## GOAL OF THE EXERCISE
Every line containing "offset" should be copied out. Go through the entries and find them.

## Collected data
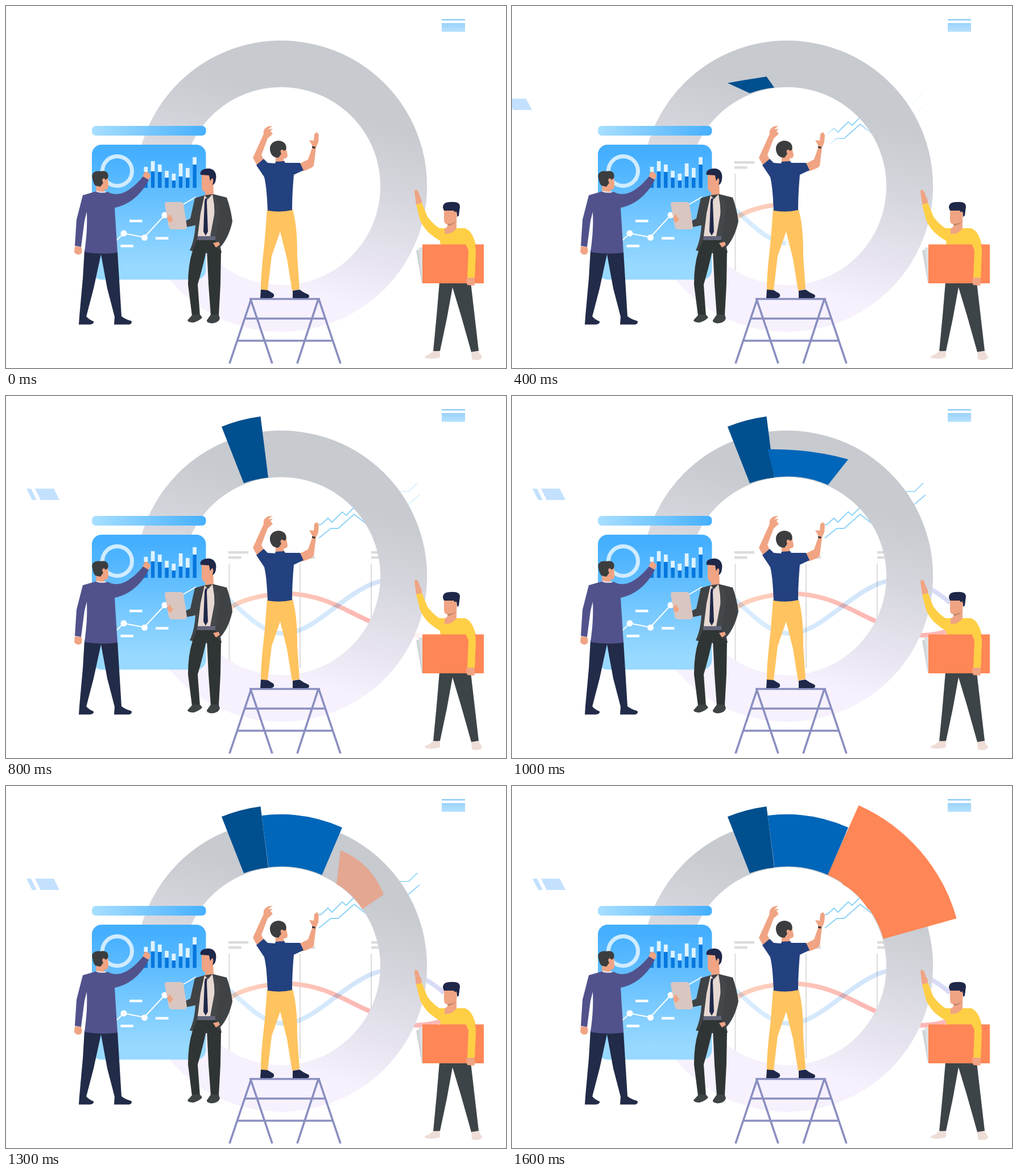
Write an HTML page that moves like this. It is 879 px wide and 637 px high and loops after 2.6 s.

```html
<!DOCTYPE html>
<html>
<head>
<meta charset="utf-8">
<style>
html, body { margin: 0; width: 100%; height: 100%; overflow: hidden; background: #fff; }
svg { display: block; }
.skin { fill: #f0a483; }
.navy { fill: #1f2849; }
.white { fill: #fff; }
.orange { fill: #ff8656; }
.line { fill: none; }
</style>
</head>
<body>
<svg width="879" height="637" viewBox="0 0 879 637">
<defs>
  <linearGradient id="ringFill" gradientUnits="userSpaceOnUse" x1="538" y1="124" x2="430" y2="510">
    <stop offset=".12" stop-color="#c7cacf"/><stop offset=".42" stop-color="#d6d7de"/>
    <stop offset=".7" stop-color="#e7e4ef"/><stop offset=".92" stop-color="#f6f1fd"/>
  </linearGradient>
  <linearGradient id="cardFill" x2="0" y2="1">
    <stop offset=".06" stop-color="#44afff"/><stop offset=".9" stop-color="#98d9ff"/>
  </linearGradient>
  <linearGradient id="barFill"><stop stop-color="#a8dfff"/><stop offset="1" stop-color="#45afff"/></linearGradient>
  <linearGradient id="tagFill" x2="0" y2="1"><stop stop-color="#9ad3fa"/><stop offset="1" stop-color="#b7e1fe"/></linearGradient>
  <linearGradient id="redFill" gradientUnits="userSpaceOnUse" x1="380" x2="640">
    <stop stop-color="#fdd3bd"/><stop offset="1" stop-color="#fcb7b4"/>
  </linearGradient>
  <linearGradient id="blueFill" gradientUnits="userSpaceOnUse" x1="390" x2="770">
    <stop stop-color="#d8edfe"/><stop offset=".6" stop-color="#d3e6fa"/><stop offset="1" stop-color="#d9daf5"/>
  </linearGradient>
  <linearGradient id="chartEdge" gradientUnits="userSpaceOnUse" x1="0" x2="30">
    <stop stop-color="#fff"/><stop offset="0" stop-color="#fff" stop-opacity=".3"/>
    <stop offset="1" stop-color="#fff" stop-opacity="0"/>
  </linearGradient>
  <radialGradient id="trendSpot" gradientUnits="userSpaceOnUse" cx="0" cy="0" r="1">
    <stop offset=".33" stop-color="#fff"/><stop offset="1" stop-color="#fff" stop-opacity="0"/>
  </radialGradient>
  <mask id="chartMask" maskUnits="userSpaceOnUse" x="0" y="0" width="879" height="637">
    <rect width="879" height="637" fill="url(#chartEdge)"/>
  </mask>
  <mask id="trendMask" maskUnits="userSpaceOnUse" x="0" y="0" width="879" height="637">
    <rect width="879" height="637" fill="url(#trendSpot)"/>
  </mask>
</defs>

<path fill="#8bcdf8" d="M766 23h41v2.500h-41z"/>
<path fill="url(#tagFill)" d="M766 30h41v15.500h-41z"/>
<path id="slashes" fill="#c3e1fe" d="M36 163h8l10 20h-8zM51 163h33l10 20h-33z"/>

<!-- line chart behind the ring -->
<g mask="url(#chartMask)">
  <path fill="#dcdcdc" d="M391 273h35v4.500h-35zM391 282h22.500v4.500h-22.500zM516 282h27v4.500h-27zM642 273h18v4.500h-18zM642 282h18v4.500h-18zM391.500 295h2v184h-2zM516 295h2v184h-2zM641 295h2v184h-2z"/>
  <g class="line" stroke-width="8">
    <path stroke="url(#redFill)" d="M376 388C400 360 450 347 500 348C560 350 600 380 641 397C670 410 700 421 722 421C740 421 755 417 775 411"/>
    <path stroke="url(#blueFill)" style="mix-blend-mode:multiply" d="M360 335C405 360 440 418 487 418C540 418 585 355 645 330C690 313 735 333 770 364"/>
  </g>
</g>
<g class="line" stroke="#8ed3f8" stroke-width="2">
  <g mask="url(#trendMask)">
    <path d="M550 226h4L566 215L573 222L591 204L598 210L613 195"/>
    <path d="M550 250L571 233H584L612 208L636 227"/>
  </g>
  <path id="trendEnd" stroke-width="1.700" d="M688 168H708L723 153M700 197L727 174"/>
</g>

<circle cx="484" cy="317" r="215.200" class="line" stroke="url(#ringFill)" stroke-width="82"/>
<path id="slice1" fill="#004f8f"/>
<path id="slice2" fill="#0066b9"/>
<path id="bud" class="orange" d="M588 113Q642 135 664 191L626 217Q609 188 581 173Z"/>
<path id="slice3" class="orange"/>

<!-- dashboard card -->
<rect x="151" y="211" width="200.500" height="17" rx="7" fill="url(#barFill)"/>
<rect x="151" y="244" width="200.500" height="237.500" rx="17" fill="url(#cardFill)"/>
<circle cx="195.500" cy="290.500" r="26" class="line" stroke="#d0ecff" stroke-width="7"/>
<g id="bars"></g>
<path class="line" stroke="#fff" stroke-width="2" d="M180 426L207 400L243 407L279 368L334 336"/>
<g class="white">
  <circle cx="207" cy="400" r="5.500"/><circle cx="243.500" cy="407.500" r="5.500"/><circle cx="279" cy="368" r="5.500"/>
  <path d="M217 376h22.500v4.500H217zM263 406.500h22.500v4.500H263zM201.500 420H224v4.500h-22.500zM318 382h17v4.500h-17z"/>
</g>

<!-- presenter in a purple coat -->
<g>
  <path class="skin" d="M159 312L166 298H179L180 317Q180 324 173 323L174 330H158ZM121 423L132 424Q135 431 132 436Q125 440 120 433ZM240 301L243 293Q249 289 254 298Q253 305 247 308Z"/>
  <path fill="#3c3d3e" d="M152 303C149 294 157 289 166 291C176 288 182 295 179 303L175 306Q173 302 170 304Q168 307 171 311L166 318L157 316Q153 311 152 303Z"/>
  <path fill="#222b48" d="M138 430L196 432L203 546L191 547L178 497L167 437L154 497L141 547L129 546L135 480ZM129 546H141Q146 552 154 555Q155 560 147 560.500H128ZM191 546H203Q211 552 220 554Q223 558 217 560.500H190Z"/>
  <path fill="#51528c" d="M159 326Q170 329 179 327C190 334 205 331 215 324C226 317 234 308 241 300L251 306C240 328 220 349 191 355L196 434Q168 438 138 433C142 405 143 385 142 362L138 378L132 424L121 422L124 376L135 333Z"/>
  <path class="line" stroke="#e7e5ee" stroke-width="2" d="M159 326Q168 329 176 327"/>
</g>

<!-- man in a suit -->
<g>
  <path class="skin" d="M344 297L357 296L364 302L365 333L355 342L350 334V327Q344 327 344 316Z"/>
  <path class="navy" d="M342 297C340 288 350 286 356 286C367 286 371 296 369 305Q368 313 363 315Q366 303 362 303L359 308L357 298Z"/>
  <path fill="#3f4346" d="M349 333L332 338L324 374L314 379L317 389L333 386C332 400 330 415 323 430L336 433Q360 437 379 434L377 424C386 415 394 398 398 379C396 362 392 348 388 337L364 331Z"/>
  <path fill="#e7d8d2" d="M349 333L355 340L363 331L366 350L368 405H337L342 365Z"/>
  <path class="navy" d="M350 339L354 338L353 345L355 397L351 404L347 397L349 345Z"/>
  <path fill="#44484b" d="M363 331L369 352L359 405L369 408L377 350Z"/>
  <path fill="#2f3534" d="M336 411H368L370 424L378 432L377 490L374 545H360L356 490L353 427Q346 460 337 490L341 545H327L320 490Q320 455 328 431Z"/>
  <path fill="#62657a" d="M337 405H368V412H336Z"/>
  <path fill="#3e4345" d="M328 543H341L345 548Q340 554 330 557Q320 557 319 553ZM360 543H374L376 550Q373 558 361 558.500Q352 557 353 553Z"/>
  <path class="skin" d="M364 417L374 415L376 420L369 425Z"/>
  <path fill="#dac6c0" d="M283 345H307Q311 345 312 349L318 388Q318 392 314 393H291Q287 392 286 388L279 349Q279 345 283 345Z"/>
  <path class="skin" d="M283 373L288 366L291 372L294 375L290 381Q285 381 283 373Z"/>
</g>

<!-- man on the ladder -->
<path class="line" stroke="#8a8fc0" stroke-width="3.700" d="M428 515.500H552M431 516L393 629M430 516L468 629M549 516L512 629M550 516L588 629M419 550H561M406 589H574"/>
<g>
  <path class="skin" d="M434 267L453 225C451 216 460 210 468 211L461 217L469 216L465 220L469 225L460 233L449 262L454 272L441 280ZM515 278L531 270L539 247L533 236L541 237L542 225L547 222L550 227L549 240L545 249L541 281Q538 286 521 291ZM474 262L479 247L492 248L495 262Q495 269 488 268L490 278H474Z"/>
  <path fill="#35363d" d="M538 246.500L544 248L543 251L538 249.500Z"/>
  <path fill="#3b3d3f" d="M464 253C463 243 471 237 479 237C488 237 495 244 492 253L489 255Q486 251 483 254Q482 257 484 260L479 267Q466 267 464 253Z"/>
  <path fill="#ffc35f" d="M459 358H504C511 385 512 410 512 440L516 498L503 501L494 445L482 397L467 440L460 500H448C448 470 452 440 455 410Z"/>
  <path fill="#23407f" d="M440 280L453 269L460 276L473 277L474 274L489 273L491 276L517 276L523 289L506 297C504 320 503 340 503 359Q482 364 460 360C459 338 458 318 454 301Z"/>
  <path class="navy" d="M448 499L460 500L470 506Q474 512 466 514H447ZM504 501L516 499Q524 505 532 508Q535 513 529 514H504Z"/>
</g>

<!-- man with a folder -->
<g>
  <path fill="#cdd3d7" d="M721 430L727 429L735 487H731Z"/>
  <path fill="#dce0e2" d="M725 425H735V487H732Z"/>
  <path fill="#3d4447" d="M762 486H817L831 607L818 609L800 545L785 495L775 550L763 607L751 608L757 545Z"/>
  <path fill="#eeddd7" d="M751 607L763 608V618Q750 623 736 619Q736 615 744 613ZM818 609L830 607L837 617Q837 623 826 623L819 622Z"/>
  <path fill="#fecf45" d="M721 349L731 346L741 371Q752 385 762 391H807C818 395 823 408 826 421H764L763 413C747 404 735 393 728 377Z"/>
  <path class="skin" d="M721 349L718 326Q720 320 725 327L728 336Q731 338 731 347ZM770 358L793 356L792 382V391Q785 402 771 401V392L776 388V384Q770 384 770 376Z"/>
  <path fill="#c58a70" d="M776 383Q786 384 791 378Q787 386 777 387Z"/>
  <path class="navy" d="M768 355Q768 345 780 345Q798 343 798 353L796 369L793 371Q793 358 789 363L787 360H770Z"/>
  <path class="orange" d="M732 419.500H840V488H732Z"/>
  <path fill="#fecf45" d="M806 391C818 395 826 418 826 432L824 479H811L813 430L806 414Z"/>
  <path class="skin" d="M810 478H823Q825 486 823 492L811 491Q808 485 810 478Z"/>
</g>
</svg>
<script>
const el = id => document.getElementById(id);
const HOLE = 175;

// top of each bar, and where its dark part begins
const bars = [[283, 292], [273, 291], [279, 292], [290, 302], [295, 307], [277, 300], [285, 302], [266, 279]];
el('bars').innerHTML = bars.map(([top, split], i) => {
  const x = 242.500 + i * 12.250;
  return `<path fill="#dff3ff" d="M${x} ${top}h6.700V320h-6.700z"/><path fill="#0577de" d="M${x} ${split}h6.700V320h-6.700z"/>`;
}).join('');

// Ring slice from two outer and two inner points; its outer edge rises as grow goes from 0 to 1.
function slice(id, radius, [x1, y1], [x2, y2], [x3, y3], [x4, y4], grow) {
  el(id).style.display = grow > 0 ? '' : 'none';
  const r = radius / Math.max(grow, .01);
  const left = y4 + (y1 - y4) * grow, right = y3 + (y2 - y3) * grow;
  el(id).setAttribute('d', `M${x1} ${left}A${r} ${r} 0 0 1 ${x2} ${right}` +
    `L${x3} ${y3}A${HOLE} ${HOLE} 0 0 0 ${x4} ${y4}Z`);
}

const place = (id, attr, value) => el(id).setAttribute(attr, value);
const clamp = v => Math.max(0, Math.min(1, v));

function draw(step) {
  place('slashes', 'transform', `translate(${Math.min(0, (step - 6) * 29.5)})`);
  const reveal = step < 8 ? Math.min(step, 6) : step - 1;
  place('chartEdge', 'gradientTransform', `translate(${328 + 76.5 * (reveal - 2)})`);
  place('trendSpot', 'gradientTransform', `translate(596 216) scale(${Math.max(.01, 50 * (step - 3))})`);
  el('trendEnd').style.opacity = step < 4 ? 0 : step < 8 ? .1 : clamp((step - 7) / 3);

  slice('slice1', 283, [379, 54], [447.5, 36], [461, 143.5], [418, 153.5], clamp(1 - .41 * (6 - step)));
  slice('slice2', 267, [449.5, 52], [591, 73], [555.5, 156.5], [461.5, 143], clamp(1 - .46 * (11 - step)));
  slice('slice3', 309, [609.5, 34], [781.5, 233], [653, 269], [555, 156.5], step < 16 ? 0 : 1);
  el('bud').style.opacity = step < 13 ? 0 : clamp(.5 + (step - 13) / 4);
}

function tick(now) {
  draw(Math.floor(now % 2600 / 100));
  requestAnimationFrame(tick);
}
draw(0);
requestAnimationFrame(tick);
</script>
</body>
</html>
```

## WRITTEN SOLUTION
    <stop offset=".12" stop-color="#c7cacf"/><stop offset=".42" stop-color="#d6d7de"/>
    <stop offset=".7" stop-color="#e7e4ef"/><stop offset=".92" stop-color="#f6f1fd"/>
    <stop offset=".06" stop-color="#44afff"/><stop offset=".9" stop-color="#98d9ff"/>
  <linearGradient id="barFill"><stop stop-color="#a8dfff"/><stop offset="1" stop-color="#45afff"/></linearGradient>
  <linearGradient id="tagFill" x2="0" y2="1"><stop stop-color="#9ad3fa"/><stop offset="1" stop-color="#b7e1fe"/></linearGradient>
    <stop stop-color="#fdd3bd"/><stop offset="1" stop-color="#fcb7b4"/>
    <stop stop-color="#d8edfe"/><stop offset=".6" stop-color="#d3e6fa"/><stop offset="1" stop-color="#d9daf5"/>
    <stop stop-color="#fff"/><stop offset="0" stop-color="#fff" stop-opacity=".3"/>
    <stop offset="1" stop-color="#fff" stop-opacity="0"/>
    <stop offset=".33" stop-color="#fff"/><stop offset="1" stop-color="#fff" stop-opacity="0"/>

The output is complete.